Pictures paired with source code
--- START ---

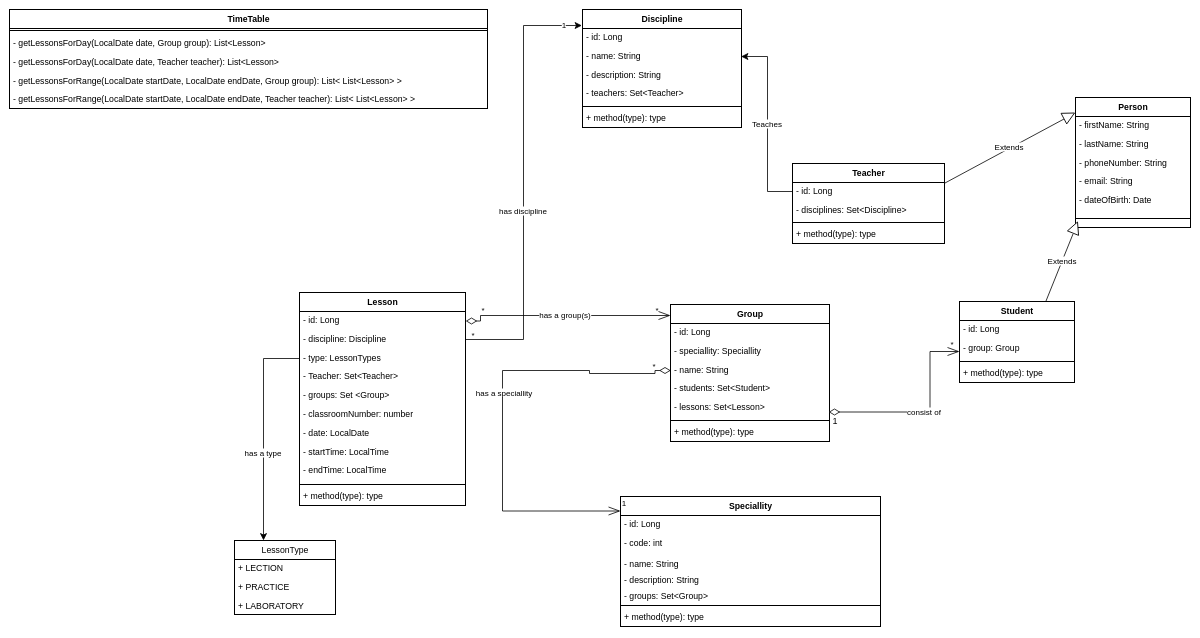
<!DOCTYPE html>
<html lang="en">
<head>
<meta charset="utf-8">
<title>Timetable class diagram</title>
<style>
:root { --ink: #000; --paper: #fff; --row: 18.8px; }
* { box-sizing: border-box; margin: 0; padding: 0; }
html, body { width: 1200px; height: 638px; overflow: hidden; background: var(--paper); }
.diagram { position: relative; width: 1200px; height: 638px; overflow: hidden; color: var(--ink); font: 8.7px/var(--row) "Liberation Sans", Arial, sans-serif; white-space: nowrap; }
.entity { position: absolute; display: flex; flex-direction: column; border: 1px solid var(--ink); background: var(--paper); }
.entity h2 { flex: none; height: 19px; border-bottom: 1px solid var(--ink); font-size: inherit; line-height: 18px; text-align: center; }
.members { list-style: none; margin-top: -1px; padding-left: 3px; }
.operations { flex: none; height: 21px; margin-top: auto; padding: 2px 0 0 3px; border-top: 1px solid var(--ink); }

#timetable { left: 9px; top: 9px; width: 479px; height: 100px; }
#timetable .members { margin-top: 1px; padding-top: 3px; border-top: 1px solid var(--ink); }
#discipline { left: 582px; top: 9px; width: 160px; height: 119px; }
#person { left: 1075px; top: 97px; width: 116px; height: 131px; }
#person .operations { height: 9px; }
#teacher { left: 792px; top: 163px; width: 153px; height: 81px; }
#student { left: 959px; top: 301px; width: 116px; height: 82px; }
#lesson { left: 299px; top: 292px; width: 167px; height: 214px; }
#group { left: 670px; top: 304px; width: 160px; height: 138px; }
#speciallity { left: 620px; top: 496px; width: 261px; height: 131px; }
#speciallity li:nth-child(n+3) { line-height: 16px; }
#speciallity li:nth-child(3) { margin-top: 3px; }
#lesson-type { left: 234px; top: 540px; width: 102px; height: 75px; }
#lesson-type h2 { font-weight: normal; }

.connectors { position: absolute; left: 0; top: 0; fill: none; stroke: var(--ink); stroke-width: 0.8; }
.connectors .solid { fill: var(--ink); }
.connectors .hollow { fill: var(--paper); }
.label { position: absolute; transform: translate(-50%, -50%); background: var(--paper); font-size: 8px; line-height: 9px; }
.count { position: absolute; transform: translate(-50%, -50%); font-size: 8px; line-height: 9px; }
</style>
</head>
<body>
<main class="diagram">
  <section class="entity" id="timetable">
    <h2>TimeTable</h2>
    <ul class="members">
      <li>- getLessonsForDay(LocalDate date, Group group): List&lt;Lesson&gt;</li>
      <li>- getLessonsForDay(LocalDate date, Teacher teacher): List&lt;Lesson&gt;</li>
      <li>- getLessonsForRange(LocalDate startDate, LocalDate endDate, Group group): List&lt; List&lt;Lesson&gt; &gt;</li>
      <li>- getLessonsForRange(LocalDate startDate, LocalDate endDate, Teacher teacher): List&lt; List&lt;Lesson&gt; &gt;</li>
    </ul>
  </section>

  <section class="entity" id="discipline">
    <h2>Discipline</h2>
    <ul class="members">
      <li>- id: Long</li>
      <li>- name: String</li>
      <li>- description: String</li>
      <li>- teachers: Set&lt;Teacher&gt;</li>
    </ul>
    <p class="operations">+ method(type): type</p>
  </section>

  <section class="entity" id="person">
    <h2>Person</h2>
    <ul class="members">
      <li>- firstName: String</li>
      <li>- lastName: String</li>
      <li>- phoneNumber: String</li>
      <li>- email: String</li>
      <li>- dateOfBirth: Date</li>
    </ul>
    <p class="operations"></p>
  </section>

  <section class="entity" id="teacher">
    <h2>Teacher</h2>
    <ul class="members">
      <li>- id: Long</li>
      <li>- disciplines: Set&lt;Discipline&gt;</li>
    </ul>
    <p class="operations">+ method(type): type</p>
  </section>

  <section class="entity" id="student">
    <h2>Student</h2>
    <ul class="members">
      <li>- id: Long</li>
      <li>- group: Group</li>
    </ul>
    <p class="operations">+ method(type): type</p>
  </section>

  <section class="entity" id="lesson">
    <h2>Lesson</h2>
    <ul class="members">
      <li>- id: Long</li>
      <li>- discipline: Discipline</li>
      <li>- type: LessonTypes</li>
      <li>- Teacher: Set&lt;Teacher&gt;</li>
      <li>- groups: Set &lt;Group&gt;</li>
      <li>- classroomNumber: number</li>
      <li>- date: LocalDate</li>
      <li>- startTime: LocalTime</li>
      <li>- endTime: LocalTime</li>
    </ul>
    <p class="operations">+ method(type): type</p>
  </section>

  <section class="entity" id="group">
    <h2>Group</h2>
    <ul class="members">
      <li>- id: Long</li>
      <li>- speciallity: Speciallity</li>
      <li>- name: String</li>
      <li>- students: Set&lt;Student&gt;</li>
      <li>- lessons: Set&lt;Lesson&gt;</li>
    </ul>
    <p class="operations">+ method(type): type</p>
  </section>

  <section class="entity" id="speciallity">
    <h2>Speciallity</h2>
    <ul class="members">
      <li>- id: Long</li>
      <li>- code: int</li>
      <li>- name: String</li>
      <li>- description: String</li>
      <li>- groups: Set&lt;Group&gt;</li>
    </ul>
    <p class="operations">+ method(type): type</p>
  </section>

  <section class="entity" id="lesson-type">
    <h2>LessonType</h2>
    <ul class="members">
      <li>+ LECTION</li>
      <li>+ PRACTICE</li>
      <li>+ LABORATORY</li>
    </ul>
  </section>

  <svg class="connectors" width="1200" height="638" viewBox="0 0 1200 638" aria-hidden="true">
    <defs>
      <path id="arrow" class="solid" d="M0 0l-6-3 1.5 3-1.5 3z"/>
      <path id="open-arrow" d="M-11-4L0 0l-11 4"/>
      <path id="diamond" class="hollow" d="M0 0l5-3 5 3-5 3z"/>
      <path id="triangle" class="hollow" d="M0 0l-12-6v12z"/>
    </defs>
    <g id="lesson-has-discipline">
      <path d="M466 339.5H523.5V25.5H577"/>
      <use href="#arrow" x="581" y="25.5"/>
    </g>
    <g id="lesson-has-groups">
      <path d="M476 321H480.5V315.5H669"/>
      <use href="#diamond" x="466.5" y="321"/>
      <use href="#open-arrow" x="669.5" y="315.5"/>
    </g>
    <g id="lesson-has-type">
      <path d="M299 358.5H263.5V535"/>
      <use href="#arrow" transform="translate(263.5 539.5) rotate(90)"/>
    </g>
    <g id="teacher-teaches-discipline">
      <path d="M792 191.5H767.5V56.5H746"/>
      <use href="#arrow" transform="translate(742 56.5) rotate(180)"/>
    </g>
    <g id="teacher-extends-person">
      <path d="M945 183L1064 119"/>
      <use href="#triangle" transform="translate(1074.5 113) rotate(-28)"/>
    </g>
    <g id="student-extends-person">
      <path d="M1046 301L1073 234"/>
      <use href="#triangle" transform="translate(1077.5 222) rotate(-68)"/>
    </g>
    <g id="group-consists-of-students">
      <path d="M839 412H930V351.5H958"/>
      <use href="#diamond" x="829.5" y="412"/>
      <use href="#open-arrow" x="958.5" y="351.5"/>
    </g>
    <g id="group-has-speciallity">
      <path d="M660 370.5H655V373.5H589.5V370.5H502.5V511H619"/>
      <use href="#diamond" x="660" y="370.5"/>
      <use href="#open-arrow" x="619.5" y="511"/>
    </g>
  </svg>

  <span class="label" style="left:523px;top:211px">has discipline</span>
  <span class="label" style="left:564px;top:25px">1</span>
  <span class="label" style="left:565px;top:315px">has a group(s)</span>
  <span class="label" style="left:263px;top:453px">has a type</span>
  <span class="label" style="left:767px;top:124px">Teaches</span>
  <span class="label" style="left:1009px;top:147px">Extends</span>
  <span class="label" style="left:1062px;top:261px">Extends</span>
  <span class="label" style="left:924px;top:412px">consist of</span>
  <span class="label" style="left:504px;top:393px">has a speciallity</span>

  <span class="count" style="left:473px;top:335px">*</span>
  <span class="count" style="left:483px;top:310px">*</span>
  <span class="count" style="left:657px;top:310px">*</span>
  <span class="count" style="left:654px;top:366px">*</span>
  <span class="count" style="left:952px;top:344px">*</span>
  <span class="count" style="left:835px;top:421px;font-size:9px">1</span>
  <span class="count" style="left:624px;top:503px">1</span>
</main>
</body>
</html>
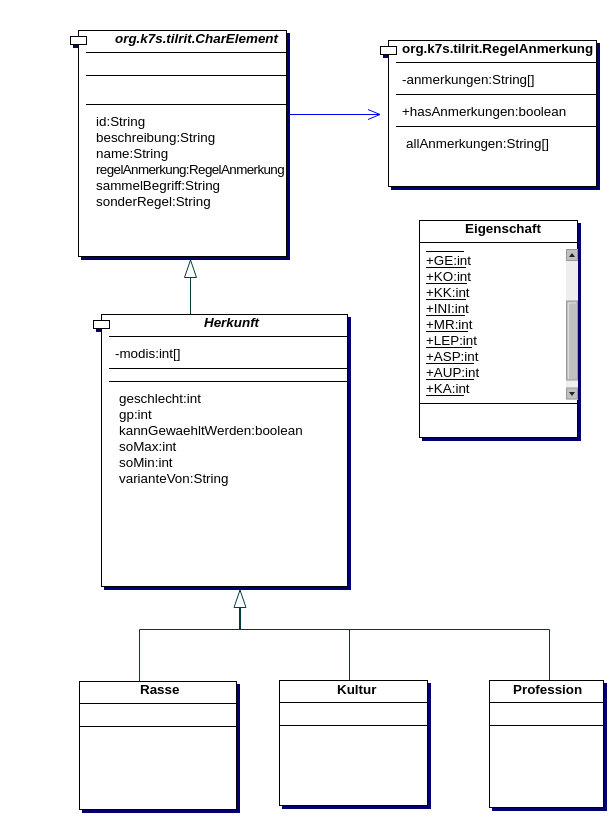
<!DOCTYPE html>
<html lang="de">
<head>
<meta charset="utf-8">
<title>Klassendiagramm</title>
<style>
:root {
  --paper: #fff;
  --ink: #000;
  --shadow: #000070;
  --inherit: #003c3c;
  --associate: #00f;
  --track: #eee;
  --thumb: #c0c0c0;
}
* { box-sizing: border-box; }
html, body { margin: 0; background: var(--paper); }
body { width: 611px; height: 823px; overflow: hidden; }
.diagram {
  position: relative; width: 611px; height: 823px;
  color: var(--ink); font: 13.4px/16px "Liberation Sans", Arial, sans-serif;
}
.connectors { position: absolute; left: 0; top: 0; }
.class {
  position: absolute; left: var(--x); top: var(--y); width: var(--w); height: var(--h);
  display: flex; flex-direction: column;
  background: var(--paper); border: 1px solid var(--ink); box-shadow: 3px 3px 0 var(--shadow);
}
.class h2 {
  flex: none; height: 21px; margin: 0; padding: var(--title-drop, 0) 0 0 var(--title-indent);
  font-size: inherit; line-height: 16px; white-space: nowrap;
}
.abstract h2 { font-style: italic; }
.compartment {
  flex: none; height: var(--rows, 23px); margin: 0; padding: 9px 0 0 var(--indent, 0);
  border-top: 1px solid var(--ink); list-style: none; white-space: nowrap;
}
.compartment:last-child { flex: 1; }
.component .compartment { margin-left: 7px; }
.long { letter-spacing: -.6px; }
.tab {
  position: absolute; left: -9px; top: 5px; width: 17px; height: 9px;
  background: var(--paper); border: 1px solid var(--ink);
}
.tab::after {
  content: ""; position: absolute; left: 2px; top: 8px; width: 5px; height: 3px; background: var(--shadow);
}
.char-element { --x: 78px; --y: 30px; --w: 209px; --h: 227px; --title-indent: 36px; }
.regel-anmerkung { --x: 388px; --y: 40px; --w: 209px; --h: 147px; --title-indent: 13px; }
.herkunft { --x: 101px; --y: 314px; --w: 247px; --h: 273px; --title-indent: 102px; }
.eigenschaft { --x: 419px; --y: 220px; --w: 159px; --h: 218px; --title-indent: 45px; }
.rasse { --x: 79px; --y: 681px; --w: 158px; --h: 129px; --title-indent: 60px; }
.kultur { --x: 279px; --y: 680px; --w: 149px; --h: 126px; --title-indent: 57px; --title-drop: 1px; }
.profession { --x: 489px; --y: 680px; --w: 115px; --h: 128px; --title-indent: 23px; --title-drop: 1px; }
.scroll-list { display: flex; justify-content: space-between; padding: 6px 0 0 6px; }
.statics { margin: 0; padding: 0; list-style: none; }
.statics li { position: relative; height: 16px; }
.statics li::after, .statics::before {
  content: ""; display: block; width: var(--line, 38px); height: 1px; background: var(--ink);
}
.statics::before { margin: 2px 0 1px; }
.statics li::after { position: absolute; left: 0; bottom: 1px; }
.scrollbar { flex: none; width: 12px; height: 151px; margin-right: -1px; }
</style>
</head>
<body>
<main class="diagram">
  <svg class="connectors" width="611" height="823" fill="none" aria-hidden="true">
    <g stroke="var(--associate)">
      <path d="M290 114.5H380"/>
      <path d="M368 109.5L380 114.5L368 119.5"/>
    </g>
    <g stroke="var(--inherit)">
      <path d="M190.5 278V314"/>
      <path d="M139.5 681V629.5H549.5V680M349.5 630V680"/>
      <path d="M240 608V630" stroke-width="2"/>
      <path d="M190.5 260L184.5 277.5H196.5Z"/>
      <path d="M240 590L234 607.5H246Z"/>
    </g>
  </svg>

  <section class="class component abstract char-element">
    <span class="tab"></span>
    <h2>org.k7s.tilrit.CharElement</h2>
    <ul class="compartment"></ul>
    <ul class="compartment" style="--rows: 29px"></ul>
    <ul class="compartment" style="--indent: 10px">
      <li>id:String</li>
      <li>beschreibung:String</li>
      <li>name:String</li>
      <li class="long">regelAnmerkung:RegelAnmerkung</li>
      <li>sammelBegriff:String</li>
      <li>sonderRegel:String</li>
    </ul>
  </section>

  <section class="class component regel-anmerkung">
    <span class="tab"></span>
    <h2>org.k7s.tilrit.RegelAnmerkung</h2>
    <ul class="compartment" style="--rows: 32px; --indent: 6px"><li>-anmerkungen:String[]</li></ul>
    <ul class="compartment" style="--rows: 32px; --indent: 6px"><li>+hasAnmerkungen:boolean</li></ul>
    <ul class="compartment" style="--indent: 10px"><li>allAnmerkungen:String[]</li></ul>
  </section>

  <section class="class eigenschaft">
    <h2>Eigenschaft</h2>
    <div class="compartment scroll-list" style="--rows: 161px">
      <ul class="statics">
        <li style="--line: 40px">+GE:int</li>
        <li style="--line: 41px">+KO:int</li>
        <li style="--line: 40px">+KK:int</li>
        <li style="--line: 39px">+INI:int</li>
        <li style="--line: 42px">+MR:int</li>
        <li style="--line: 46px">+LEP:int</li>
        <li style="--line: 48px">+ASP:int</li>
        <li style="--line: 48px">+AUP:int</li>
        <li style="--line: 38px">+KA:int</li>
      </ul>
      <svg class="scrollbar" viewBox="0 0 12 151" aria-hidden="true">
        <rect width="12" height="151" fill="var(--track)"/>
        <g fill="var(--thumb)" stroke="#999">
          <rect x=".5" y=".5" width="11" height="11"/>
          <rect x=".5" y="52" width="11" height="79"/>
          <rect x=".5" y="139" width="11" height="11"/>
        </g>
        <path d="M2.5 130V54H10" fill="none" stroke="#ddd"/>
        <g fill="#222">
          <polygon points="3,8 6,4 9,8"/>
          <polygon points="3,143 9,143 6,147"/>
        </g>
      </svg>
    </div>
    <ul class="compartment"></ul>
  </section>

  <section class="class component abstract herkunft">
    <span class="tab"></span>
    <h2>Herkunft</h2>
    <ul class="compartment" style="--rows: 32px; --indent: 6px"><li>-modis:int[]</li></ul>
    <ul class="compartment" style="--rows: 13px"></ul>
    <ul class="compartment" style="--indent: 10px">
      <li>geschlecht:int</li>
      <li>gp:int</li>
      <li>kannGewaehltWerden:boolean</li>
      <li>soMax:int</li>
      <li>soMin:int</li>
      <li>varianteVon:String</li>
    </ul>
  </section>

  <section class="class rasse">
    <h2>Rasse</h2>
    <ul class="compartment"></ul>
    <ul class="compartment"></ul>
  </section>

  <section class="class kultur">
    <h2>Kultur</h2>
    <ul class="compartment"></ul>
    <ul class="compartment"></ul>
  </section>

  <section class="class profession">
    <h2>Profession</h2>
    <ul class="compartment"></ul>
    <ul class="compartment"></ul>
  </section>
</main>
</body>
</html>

--- END ---

▶ [Task statement]: Extract from the data every line where "nowrap" shows up.

▶ [Written answer]:
.diagram { position: relative; width: 1200px; height: 638px; overflow: hidden; color: var(--ink); font: 8.7px/var(--row) "Liberation Sans", Arial, sans-serif; white-space: nowrap; }
  font-size: inherit; line-height: 16px; white-space: nowrap;
  border-top: 1px solid var(--ink); list-style: none; white-space: nowrap;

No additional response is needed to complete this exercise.